Required work — A faithful, complete copy of the entries below is required, with images removed.

Pictures paired with source code —
[Start of Attachment]

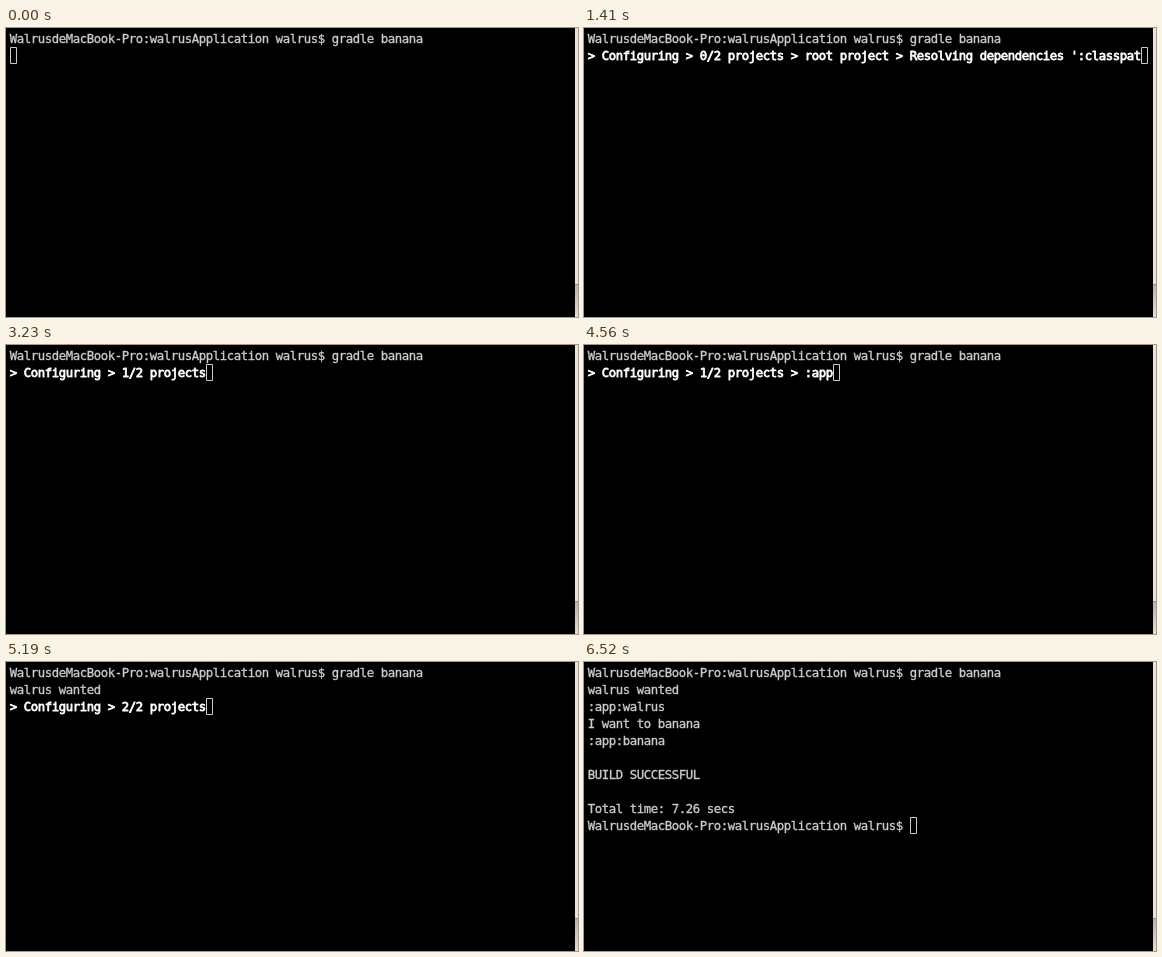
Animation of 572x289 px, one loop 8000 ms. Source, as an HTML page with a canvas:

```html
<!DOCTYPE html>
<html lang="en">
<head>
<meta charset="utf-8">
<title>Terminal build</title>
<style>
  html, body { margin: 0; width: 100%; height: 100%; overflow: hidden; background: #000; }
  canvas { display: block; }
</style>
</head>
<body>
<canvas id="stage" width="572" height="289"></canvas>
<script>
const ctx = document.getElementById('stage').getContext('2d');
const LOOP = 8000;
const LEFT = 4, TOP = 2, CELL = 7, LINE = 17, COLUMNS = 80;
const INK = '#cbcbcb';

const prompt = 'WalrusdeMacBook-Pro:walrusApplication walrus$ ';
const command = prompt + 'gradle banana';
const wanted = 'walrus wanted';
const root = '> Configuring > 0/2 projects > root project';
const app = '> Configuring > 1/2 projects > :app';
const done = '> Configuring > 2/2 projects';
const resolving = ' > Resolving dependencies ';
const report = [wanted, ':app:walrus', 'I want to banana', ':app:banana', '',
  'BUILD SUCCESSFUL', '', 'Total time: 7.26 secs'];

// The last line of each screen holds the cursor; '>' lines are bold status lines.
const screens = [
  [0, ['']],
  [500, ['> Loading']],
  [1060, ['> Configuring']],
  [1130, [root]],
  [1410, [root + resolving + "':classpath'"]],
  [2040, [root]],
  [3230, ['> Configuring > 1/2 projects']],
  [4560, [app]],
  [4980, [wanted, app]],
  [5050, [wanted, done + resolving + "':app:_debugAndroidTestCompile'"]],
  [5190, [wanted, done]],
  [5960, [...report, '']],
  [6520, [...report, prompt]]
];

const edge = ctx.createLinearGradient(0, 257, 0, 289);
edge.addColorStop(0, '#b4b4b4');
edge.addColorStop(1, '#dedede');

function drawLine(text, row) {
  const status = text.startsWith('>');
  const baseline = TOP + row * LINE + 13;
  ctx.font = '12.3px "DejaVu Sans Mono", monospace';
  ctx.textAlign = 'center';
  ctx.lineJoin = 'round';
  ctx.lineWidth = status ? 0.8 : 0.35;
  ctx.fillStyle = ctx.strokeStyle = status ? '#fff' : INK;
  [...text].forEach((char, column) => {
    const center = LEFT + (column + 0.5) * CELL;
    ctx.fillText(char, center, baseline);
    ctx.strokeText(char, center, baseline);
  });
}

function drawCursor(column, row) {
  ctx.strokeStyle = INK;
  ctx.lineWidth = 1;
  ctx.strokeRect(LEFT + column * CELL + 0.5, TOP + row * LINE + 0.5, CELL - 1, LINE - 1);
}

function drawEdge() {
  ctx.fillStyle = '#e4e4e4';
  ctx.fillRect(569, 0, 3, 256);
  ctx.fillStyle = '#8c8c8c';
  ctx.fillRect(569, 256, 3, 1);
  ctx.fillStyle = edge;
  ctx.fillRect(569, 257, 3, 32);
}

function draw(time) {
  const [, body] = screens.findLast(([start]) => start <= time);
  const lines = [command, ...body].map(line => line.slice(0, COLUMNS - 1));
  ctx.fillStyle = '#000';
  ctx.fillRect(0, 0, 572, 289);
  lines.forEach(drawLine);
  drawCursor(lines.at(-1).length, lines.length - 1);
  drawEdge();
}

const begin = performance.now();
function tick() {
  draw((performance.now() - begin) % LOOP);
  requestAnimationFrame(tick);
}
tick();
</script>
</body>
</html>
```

[End of Attachment]

Answer to this task —
Animation of 572x289 px, one loop 8000 ms. Source, as an HTML page with a canvas:

```html
<!DOCTYPE html>
<html lang="en">
<head>
<meta charset="utf-8">
<title>Terminal build</title>
<style>
  html, body { margin: 0; width: 100%; height: 100%; overflow: hidden; background: #000; }
  canvas { display: block; }
</style>
</head>
<body>
<canvas id="stage" width="572" height="289"></canvas>
<script>
const ctx = document.getElementById('stage').getContext('2d');
const LOOP = 8000;
const LEFT = 4, TOP = 2, CELL = 7, LINE = 17, COLUMNS = 80;
const INK = '#cbcbcb';

const prompt = 'WalrusdeMacBook-Pro:walrusApplication walrus$ ';
const command = prompt + 'gradle banana';
const wanted = 'walrus wanted';
const root = '> Configuring > 0/2 projects > root project';
const app = '> Configuring > 1/2 projects > :app';
const done = '> Configuring > 2/2 projects';
const resolving = ' > Resolving dependencies ';
const report = [wanted, ':app:walrus', 'I want to banana', ':app:banana', '',
  'BUILD SUCCESSFUL', '', 'Total time: 7.26 secs'];

// The last line of each screen holds the cursor; '>' lines are bold status lines.
const screens = [
  [0, ['']],
  [500, ['> Loading']],
  [1060, ['> Configuring']],
  [1130, [root]],
  [1410, [root + resolving + "':classpath'"]],
  [2040, [root]],
  [3230, ['> Configuring > 1/2 projects']],
  [4560, [app]],
  [4980, [wanted, app]],
  [5050, [wanted, done + resolving + "':app:_debugAndroidTestCompile'"]],
  [5190, [wanted, done]],
  [5960, [...report, '']],
  [6520, [...report, prompt]]
];

const edge = ctx.createLinearGradient(0, 257, 0, 289);
edge.addColorStop(0, '#b4b4b4');
edge.addColorStop(1, '#dedede');

function drawLine(text, row) {
  const status = text.startsWith('>');
  const baseline = TOP + row * LINE + 13;
  ctx.font = '12.3px "DejaVu Sans Mono", monospace';
  ctx.textAlign = 'center';
  ctx.lineJoin = 'round';
  ctx.lineWidth = status ? 0.8 : 0.35;
  ctx.fillStyle = ctx.strokeStyle = status ? '#fff' : INK;
  [...text].forEach((char, column) => {
    const center = LEFT + (column + 0.5) * CELL;
    ctx.fillText(char, center, baseline);
    ctx.strokeText(char, center, baseline);
  });
}

function drawCursor(column, row) {
  ctx.strokeStyle = INK;
  ctx.lineWidth = 1;
  ctx.strokeRect(LEFT + column * CELL + 0.5, TOP + row * LINE + 0.5, CELL - 1, LINE - 1);
}

function drawEdge() {
  ctx.fillStyle = '#e4e4e4';
  ctx.fillRect(569, 0, 3, 256);
  ctx.fillStyle = '#8c8c8c';
  ctx.fillRect(569, 256, 3, 1);
  ctx.fillStyle = edge;
  ctx.fillRect(569, 257, 3, 32);
}

function draw(time) {
  const [, body] = screens.findLast(([start]) => start <= time);
  const lines = [command, ...body].map(line => line.slice(0, COLUMNS - 1));
  ctx.fillStyle = '#000';
  ctx.fillRect(0, 0, 572, 289);
  lines.forEach(drawLine);
  drawCursor(lines.at(-1).length, lines.length - 1);
  drawEdge();
}

const begin = performance.now();
function tick() {
  draw((performance.now() - begin) % LOOP);
  requestAnimationFrame(tick);
}
tick();
</script>
</body>
</html>
```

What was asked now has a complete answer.